TASK STATEMENT - Pull every line that holds the word "Servers" from the entries.

SUPPLIED RECORDS Block Start

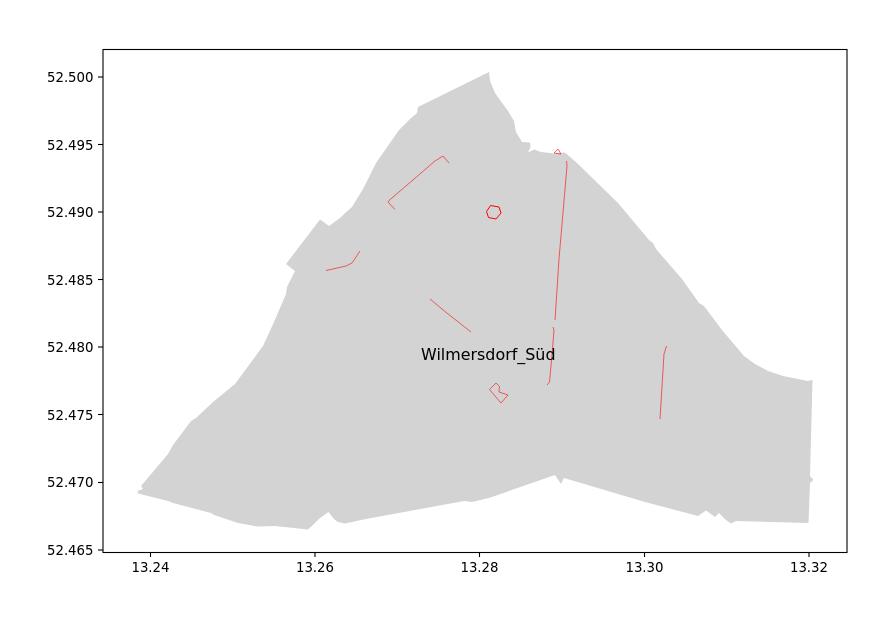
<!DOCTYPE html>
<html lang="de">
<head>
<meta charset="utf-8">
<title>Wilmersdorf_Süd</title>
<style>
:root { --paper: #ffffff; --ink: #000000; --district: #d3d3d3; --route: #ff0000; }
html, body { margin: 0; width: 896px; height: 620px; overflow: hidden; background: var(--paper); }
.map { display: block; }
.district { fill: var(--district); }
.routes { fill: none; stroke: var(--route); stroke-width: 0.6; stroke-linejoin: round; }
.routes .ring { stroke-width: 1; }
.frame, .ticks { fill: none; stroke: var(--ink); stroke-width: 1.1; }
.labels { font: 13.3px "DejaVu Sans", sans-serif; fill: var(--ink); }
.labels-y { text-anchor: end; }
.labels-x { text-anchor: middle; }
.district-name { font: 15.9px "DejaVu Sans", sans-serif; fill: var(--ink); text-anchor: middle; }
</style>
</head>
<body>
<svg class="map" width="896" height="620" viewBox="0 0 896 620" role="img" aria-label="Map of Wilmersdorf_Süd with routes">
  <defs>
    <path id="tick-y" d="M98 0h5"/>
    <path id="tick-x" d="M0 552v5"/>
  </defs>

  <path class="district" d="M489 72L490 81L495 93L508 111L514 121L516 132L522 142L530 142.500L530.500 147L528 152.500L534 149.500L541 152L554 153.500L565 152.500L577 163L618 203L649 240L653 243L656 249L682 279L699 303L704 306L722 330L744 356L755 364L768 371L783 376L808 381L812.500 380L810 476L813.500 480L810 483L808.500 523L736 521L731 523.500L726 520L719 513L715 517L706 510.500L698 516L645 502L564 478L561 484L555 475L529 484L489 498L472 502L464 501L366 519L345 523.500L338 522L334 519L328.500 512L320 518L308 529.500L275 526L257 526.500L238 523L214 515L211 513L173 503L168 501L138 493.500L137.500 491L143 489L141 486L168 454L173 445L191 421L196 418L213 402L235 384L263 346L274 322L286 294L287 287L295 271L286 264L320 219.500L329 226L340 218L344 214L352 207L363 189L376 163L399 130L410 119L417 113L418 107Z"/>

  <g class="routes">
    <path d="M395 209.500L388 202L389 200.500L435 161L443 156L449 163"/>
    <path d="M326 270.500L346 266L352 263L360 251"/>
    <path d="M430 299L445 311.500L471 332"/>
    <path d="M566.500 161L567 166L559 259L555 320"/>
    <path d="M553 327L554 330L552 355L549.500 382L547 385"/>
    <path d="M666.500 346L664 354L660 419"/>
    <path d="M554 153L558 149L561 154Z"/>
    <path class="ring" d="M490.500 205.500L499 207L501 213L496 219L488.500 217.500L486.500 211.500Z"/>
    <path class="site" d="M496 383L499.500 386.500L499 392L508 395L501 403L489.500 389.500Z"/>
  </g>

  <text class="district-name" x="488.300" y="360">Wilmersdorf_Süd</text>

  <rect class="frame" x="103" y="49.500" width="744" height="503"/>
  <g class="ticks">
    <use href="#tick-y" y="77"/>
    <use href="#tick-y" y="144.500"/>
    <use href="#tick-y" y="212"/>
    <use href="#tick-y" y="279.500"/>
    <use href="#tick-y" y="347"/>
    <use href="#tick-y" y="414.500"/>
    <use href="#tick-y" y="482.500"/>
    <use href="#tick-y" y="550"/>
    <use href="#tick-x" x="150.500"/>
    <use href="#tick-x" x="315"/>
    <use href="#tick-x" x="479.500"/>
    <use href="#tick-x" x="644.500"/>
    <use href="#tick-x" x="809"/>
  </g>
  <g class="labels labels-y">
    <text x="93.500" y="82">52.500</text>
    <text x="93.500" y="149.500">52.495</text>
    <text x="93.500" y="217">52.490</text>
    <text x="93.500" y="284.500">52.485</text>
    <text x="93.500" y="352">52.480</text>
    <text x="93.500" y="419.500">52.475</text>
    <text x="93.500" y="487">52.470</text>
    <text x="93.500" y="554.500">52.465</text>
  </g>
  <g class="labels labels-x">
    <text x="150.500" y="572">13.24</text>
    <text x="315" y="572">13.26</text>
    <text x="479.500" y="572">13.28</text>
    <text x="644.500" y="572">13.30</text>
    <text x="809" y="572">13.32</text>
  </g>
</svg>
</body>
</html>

SUPPLIED RECORDS Block End
SUPPLIED RECORDS Block Start

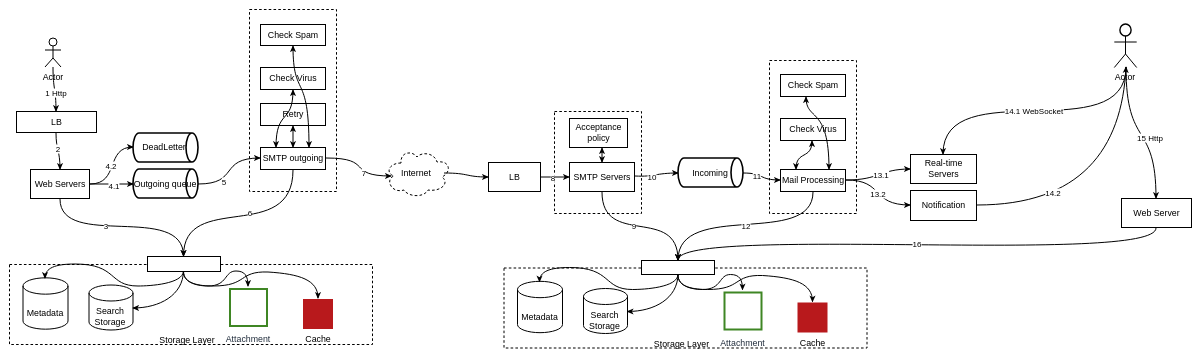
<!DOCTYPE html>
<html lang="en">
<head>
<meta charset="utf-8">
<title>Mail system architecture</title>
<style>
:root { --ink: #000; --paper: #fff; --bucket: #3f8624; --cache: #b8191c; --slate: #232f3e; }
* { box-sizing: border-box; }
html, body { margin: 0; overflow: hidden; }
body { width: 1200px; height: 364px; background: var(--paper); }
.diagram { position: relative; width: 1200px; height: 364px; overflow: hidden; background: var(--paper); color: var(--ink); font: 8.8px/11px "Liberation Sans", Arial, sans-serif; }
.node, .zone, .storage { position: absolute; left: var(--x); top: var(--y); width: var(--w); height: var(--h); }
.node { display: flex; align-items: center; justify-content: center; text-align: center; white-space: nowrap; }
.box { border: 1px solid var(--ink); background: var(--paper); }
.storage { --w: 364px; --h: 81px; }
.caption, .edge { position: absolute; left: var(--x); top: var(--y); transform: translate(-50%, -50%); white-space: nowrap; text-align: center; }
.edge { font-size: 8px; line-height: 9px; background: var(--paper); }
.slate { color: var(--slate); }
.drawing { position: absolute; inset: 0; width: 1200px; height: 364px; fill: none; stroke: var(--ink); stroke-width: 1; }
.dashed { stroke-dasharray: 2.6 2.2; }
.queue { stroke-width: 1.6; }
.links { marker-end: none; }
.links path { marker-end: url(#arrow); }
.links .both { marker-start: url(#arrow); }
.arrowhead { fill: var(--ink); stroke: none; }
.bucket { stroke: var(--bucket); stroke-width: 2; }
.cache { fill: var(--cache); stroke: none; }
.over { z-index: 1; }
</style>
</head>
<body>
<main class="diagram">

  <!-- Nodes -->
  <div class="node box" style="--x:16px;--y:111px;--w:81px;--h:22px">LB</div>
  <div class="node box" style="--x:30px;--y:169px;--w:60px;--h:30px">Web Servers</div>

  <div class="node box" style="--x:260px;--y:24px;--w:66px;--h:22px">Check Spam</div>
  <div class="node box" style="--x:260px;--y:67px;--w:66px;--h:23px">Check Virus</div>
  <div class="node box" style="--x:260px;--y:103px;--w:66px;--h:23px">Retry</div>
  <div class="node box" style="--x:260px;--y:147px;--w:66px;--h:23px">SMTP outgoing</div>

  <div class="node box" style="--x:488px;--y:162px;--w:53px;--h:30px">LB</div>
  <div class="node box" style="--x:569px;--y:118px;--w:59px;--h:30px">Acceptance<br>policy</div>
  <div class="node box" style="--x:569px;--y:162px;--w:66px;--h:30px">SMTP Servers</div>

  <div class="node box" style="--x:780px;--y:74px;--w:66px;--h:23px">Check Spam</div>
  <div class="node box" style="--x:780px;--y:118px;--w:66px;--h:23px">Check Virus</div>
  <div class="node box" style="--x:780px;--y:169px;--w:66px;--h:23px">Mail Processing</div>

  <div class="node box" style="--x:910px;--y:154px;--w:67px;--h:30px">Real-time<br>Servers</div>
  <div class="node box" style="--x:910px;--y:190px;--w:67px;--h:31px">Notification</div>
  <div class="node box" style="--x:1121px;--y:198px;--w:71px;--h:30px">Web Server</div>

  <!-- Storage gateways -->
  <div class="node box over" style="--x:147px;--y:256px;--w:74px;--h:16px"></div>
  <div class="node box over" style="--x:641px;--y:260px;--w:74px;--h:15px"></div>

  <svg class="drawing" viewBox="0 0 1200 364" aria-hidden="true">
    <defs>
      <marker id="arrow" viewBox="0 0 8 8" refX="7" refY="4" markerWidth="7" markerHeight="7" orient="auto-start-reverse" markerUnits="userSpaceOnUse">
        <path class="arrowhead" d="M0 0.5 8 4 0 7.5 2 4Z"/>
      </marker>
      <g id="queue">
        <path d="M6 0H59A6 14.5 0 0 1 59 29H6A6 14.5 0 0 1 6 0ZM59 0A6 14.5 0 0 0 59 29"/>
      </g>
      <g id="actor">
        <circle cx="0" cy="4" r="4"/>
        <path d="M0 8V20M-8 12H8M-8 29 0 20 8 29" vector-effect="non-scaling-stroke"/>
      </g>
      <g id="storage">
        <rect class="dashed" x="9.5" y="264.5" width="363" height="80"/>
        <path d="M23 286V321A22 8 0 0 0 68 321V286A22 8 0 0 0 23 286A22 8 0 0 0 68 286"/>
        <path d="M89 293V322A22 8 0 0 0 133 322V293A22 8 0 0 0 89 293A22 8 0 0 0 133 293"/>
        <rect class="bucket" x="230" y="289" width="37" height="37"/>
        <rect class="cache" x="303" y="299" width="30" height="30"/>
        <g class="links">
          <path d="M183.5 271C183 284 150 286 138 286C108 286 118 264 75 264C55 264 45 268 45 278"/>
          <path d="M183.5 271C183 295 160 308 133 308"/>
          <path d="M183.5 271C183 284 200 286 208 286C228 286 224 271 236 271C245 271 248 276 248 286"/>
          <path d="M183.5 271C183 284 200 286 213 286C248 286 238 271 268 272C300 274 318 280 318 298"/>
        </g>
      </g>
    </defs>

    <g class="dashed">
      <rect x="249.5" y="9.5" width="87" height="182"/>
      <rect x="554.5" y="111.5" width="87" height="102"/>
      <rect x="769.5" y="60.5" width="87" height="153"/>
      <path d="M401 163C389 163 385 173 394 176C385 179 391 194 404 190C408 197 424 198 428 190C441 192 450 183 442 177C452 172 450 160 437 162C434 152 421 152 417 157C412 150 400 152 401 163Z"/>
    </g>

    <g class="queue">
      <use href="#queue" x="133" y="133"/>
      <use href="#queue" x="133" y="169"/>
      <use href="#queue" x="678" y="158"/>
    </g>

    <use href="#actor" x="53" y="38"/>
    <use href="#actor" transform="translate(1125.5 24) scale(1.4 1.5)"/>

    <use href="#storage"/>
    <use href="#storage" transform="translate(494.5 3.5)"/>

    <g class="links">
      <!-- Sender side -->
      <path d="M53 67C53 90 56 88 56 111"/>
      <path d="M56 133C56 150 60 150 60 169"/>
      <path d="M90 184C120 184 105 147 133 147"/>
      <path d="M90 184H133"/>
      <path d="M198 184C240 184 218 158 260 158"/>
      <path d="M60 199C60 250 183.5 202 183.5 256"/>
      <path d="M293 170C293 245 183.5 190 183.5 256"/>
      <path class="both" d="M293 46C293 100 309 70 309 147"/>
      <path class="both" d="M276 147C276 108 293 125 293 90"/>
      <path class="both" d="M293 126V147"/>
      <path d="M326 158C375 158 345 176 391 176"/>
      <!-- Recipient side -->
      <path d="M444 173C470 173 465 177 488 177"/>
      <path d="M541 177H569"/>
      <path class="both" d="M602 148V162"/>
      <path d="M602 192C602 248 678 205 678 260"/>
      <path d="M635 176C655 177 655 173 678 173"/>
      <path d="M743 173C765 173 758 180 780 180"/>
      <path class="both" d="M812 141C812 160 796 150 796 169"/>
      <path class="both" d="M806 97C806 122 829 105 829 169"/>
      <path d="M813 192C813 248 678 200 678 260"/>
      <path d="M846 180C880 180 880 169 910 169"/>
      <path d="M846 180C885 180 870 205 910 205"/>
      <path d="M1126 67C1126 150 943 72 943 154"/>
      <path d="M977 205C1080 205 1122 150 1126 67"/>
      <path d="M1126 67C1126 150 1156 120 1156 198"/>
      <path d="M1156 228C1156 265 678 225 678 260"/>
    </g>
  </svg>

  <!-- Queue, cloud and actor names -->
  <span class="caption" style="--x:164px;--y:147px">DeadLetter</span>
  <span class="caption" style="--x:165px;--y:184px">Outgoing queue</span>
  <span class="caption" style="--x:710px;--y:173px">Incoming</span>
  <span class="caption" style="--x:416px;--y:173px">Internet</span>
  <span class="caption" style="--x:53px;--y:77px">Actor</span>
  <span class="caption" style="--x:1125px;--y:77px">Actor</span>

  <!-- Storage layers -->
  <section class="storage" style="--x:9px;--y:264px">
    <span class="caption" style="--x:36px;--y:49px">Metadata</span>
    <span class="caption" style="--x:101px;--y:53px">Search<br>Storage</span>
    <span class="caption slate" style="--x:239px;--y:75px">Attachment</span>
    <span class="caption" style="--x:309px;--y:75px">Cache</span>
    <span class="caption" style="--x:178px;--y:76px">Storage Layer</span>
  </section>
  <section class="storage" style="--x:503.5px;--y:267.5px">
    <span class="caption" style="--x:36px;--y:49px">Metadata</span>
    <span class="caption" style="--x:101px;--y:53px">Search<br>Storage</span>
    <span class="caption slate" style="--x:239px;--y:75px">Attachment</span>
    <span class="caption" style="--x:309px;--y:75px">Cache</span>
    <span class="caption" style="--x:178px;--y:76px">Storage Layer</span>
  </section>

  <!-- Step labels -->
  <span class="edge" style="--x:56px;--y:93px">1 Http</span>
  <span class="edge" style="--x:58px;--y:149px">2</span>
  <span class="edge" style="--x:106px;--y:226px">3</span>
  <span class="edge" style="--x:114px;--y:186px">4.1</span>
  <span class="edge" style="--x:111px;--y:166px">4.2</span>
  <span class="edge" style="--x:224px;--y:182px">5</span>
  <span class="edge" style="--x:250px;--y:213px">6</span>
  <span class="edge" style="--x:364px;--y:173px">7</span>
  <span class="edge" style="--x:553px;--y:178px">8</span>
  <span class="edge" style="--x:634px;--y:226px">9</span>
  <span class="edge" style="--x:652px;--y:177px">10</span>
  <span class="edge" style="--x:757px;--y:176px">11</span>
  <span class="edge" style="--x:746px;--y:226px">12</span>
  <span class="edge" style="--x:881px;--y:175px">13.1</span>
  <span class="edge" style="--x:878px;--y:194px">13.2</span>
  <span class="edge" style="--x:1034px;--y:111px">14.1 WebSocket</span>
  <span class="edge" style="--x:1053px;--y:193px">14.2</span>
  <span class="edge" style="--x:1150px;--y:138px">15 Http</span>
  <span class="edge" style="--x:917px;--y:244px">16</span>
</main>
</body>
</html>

SUPPLIED RECORDS Block End

SOLUTION BELOW -
  <div class="node box" style="--x:30px;--y:169px;--w:60px;--h:30px">Web Servers</div>
  <div class="node box" style="--x:569px;--y:162px;--w:66px;--h:30px">SMTP Servers</div>
  <div class="node box" style="--x:910px;--y:154px;--w:67px;--h:30px">Real-time<br>Servers</div>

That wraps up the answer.